GIVEN RECORDS =
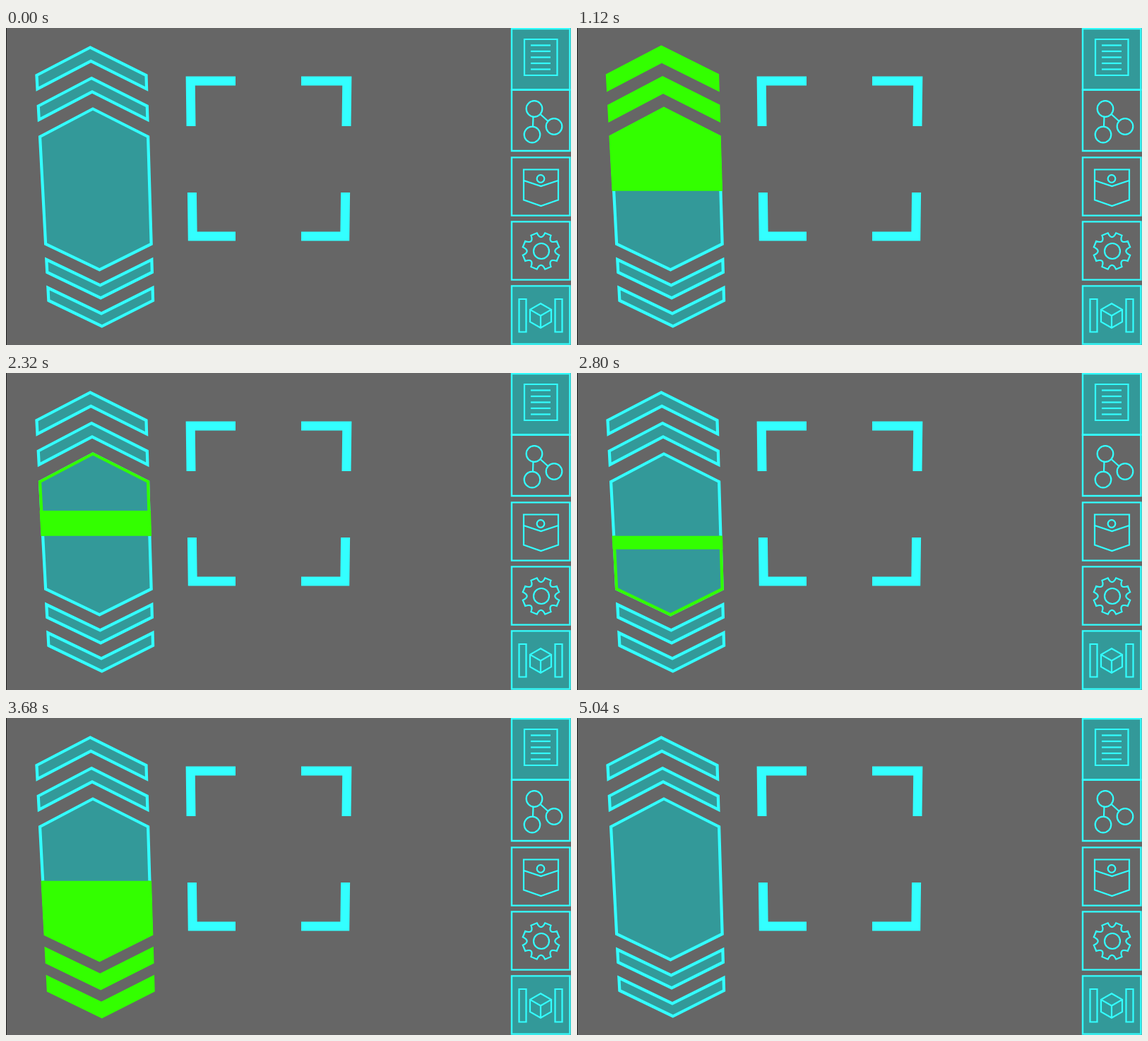
Animation, 800 px wide and 449 px high, one loop 7.12 s. Source, as an HTML page with a canvas:

```html
<!DOCTYPE html>
<html>
<head>
<meta charset="utf-8">
<style>
  html, body { margin: 0; height: 100%; overflow: hidden; background: #666; }
  canvas { display: block; }
</style>
</head>
<body>
<canvas id="stage" width="800" height="449"></canvas>
<script>
const ctx = document.getElementById('stage').getContext('2d');
const CYAN = '#3ff', TEAL = '#399', GREEN = '#3f0', GREY = '#666';
const LOOP = 7120, STEP = 80, MIDDLE = 230.7;

// The two ends of the slider; the lower one is a little shorter.
const TOP = { dir: -1, tip: 114.5, drop: 39.5, spacing: 43.5, thick: 19.3, full: 119 };
const BOTTOM = { dir: 1, tip: 342.5, drop: 36.5, spacing: 40, thick: 18, full: 114 };
const EXTRA = 24; // further pull that lights the outer chevron

function shape(path, fill, stroke, width) {
  const p = new Path2D(path);
  if (fill) { ctx.fillStyle = fill; ctx.fill(p); }
  if (stroke) { ctx.strokeStyle = stroke; ctx.lineWidth = width; ctx.stroke(p); }
}

function clipRows(y1, y2, draw) {
  ctx.save();
  ctx.beginPath();
  ctx.rect(0, y1, 700, y2 - y1);
  ctx.clip();
  draw();
  ctx.restore();
}

const plain = path => shape(path, TEAL, CYAN, 4.2);
const lit = path => shape(path, GREEN, GREEN, 5.2);
const rect = (x, y, w, h) => `M${x} ${y}h${w}v${h}h${-w}Z`;
const circle = (x, y, r) => `M${x + r} ${y}a${r} ${r} 0 1 1 ${-2 * r} 0a${r} ${r} 0 1 1 ${2 * r} 0Z`;

// Side -1, 0 or 1 of the leaning, narrowing slider at height y.
const at = (side, y) => `${118.2 + 0.0415 * y + side * (78.3 - 0.0115 * y)} ${y} `;
const roof = (tip, base, side) => at(-side, base) + at(0, tip) + at(side, base);
const body = 'M' + roof(TOP.tip, TOP.tip + TOP.drop, 1) +
  roof(BOTTOM.tip, BOTTOM.tip - BOTTOM.drop, -1) + 'Z';

function chevron(end, i) {
  const tip = end.tip + end.dir * i * end.spacing;
  const base = tip - end.dir * end.drop;
  const inset = end.dir * end.thick;
  return 'M' + roof(tip, base, 1) + roof(tip - inset, base - inset, -1) + 'Z';
}

function gear(x, y, teeth, outer, valley) {
  const turn = 2 * Math.PI / teeth, half = 0.17;
  const polar = (r, a) => `${x + r * Math.cos(a)} ${y + r * Math.sin(a)} `;
  let path = '';
  for (let i = 0; i < teeth; i++) {
    const a = (i + 0.5) * turn;
    path += (i ? 'L' : 'M') + polar(outer, a - half) + 'L' + polar(outer, a + half) +
      'Q' + polar(valley, a + turn / 2) + polar(outer, a + turn - half);
  }
  return path + 'Z';
}

function drawBrackets() {
  for (const sx of [-1, 1]) for (const sy of [-1, 1]) {
    const x = 372 + sx * (109.3 - 1.5 * sy), y = 185 + 110 * sy;
    shape(`M${371.5 + sx * 46.5} ${y}H${x}L${x + sx * sy * 0.8} ${186 + 47 * sy}`, null, CYAN, 13);
  }
}

function drawMenu() {
  const panel = (y, h, fill) => shape(rect(716, y, 82.4, h), fill, CYAN, 2.4);
  const icon = path => shape(path, null, CYAN, 2.2);
  panel(1, 86.5, TEAL);
  panel(87.5, 86.5);
  [183.4, 274.4, 365.4].forEach((y, i) => panel(y, 82.2, i === 2 && TEAL));

  icon(rect(734, 16, 46.5, 51));
  for (let i = 0; i < 5; i++) icon(`M743 ${24.5 + i * 8.5}h28`);

  icon(circle(748, 114.5, 11.3) + circle(776, 139.5, 11.3) + circle(745, 151, 11.3) +
    'M756.5 122L767.5 132M746.5 126L746 139.5');
  icon('M733 200.5H782V243.5L757.5 252 733 243.5ZM733 216L757.5 224 782 216' +
    circle(757, 213.5, 5.3));
  icon(gear(757.5, 316, 8, 26.3, 14) + circle(758, 316, 11));

  const hex = [...Array(6).keys()].map(i =>
    `${757 + 17.3 * Math.sin(i * Math.PI / 3)} ${407.5 - 17.3 * Math.cos(i * Math.PI / 3)}`);
  icon(rect(726.5, 384, 10, 46.5) + rect(777.5, 384, 10, 46.5) + `M${hex.join('L')}Z` +
    [1, 3, 5].map(i => `M757 407.5L${hex[i]}`).join(''));
}

// A steady pull, a hold, then a release that slows by the power given.
function pull(t, start, held, release, end, power) {
  const part = (a, b) => Math.min(1, Math.max(0, (t - a) / (b - a)));
  return part(start, held) * (1 - part(release, end)) ** power;
}

function drawSlider(end, force) {
  const amount = force * (end.full + EXTRA);
  for (const i of [1, 2])
    (amount >= end.full + (i - 1) * EXTRA ? lit : plain)(chevron(end, i));
  if (!amount) return;
  const rows = (reach, draw) => {
    const edge = MIDDLE + end.dir * reach;
    clipRows(Math.min(MIDDLE, edge), Math.max(MIDDLE, edge), draw);
  };
  rows(240, () => shape(body, TEAL, GREEN, 4.2));
  rows(amount, () => lit(body));
}

function frame(now) {
  const t = Math.floor(now % LOOP / STEP) * STEP;
  ctx.fillStyle = GREY;
  ctx.fillRect(0, 0, 800, 449);
  ctx.fillStyle = '#222';
  ctx.fillRect(0, 0, 1, 449);
  plain(body);
  drawSlider(TOP, pull(t, 150, 1118, 1436, 2668, 1.1));
  drawSlider(BOTTOM, pull(t, 2672, 3598, 4238, 4950, 1.5));
  drawBrackets();
  drawMenu();
  requestAnimationFrame(frame);
}
requestAnimationFrame(frame);
</script>
</body>
</html>
```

EXERCISE DESCRIPTION = From the data above, copy every line where "gear" appears.

ANSWER TO THIS EXERCISE =
function gear(x, y, teeth, outer, valley) {
  icon(gear(757.5, 316, 8, 26.3, 14) + circle(758, 316, 11));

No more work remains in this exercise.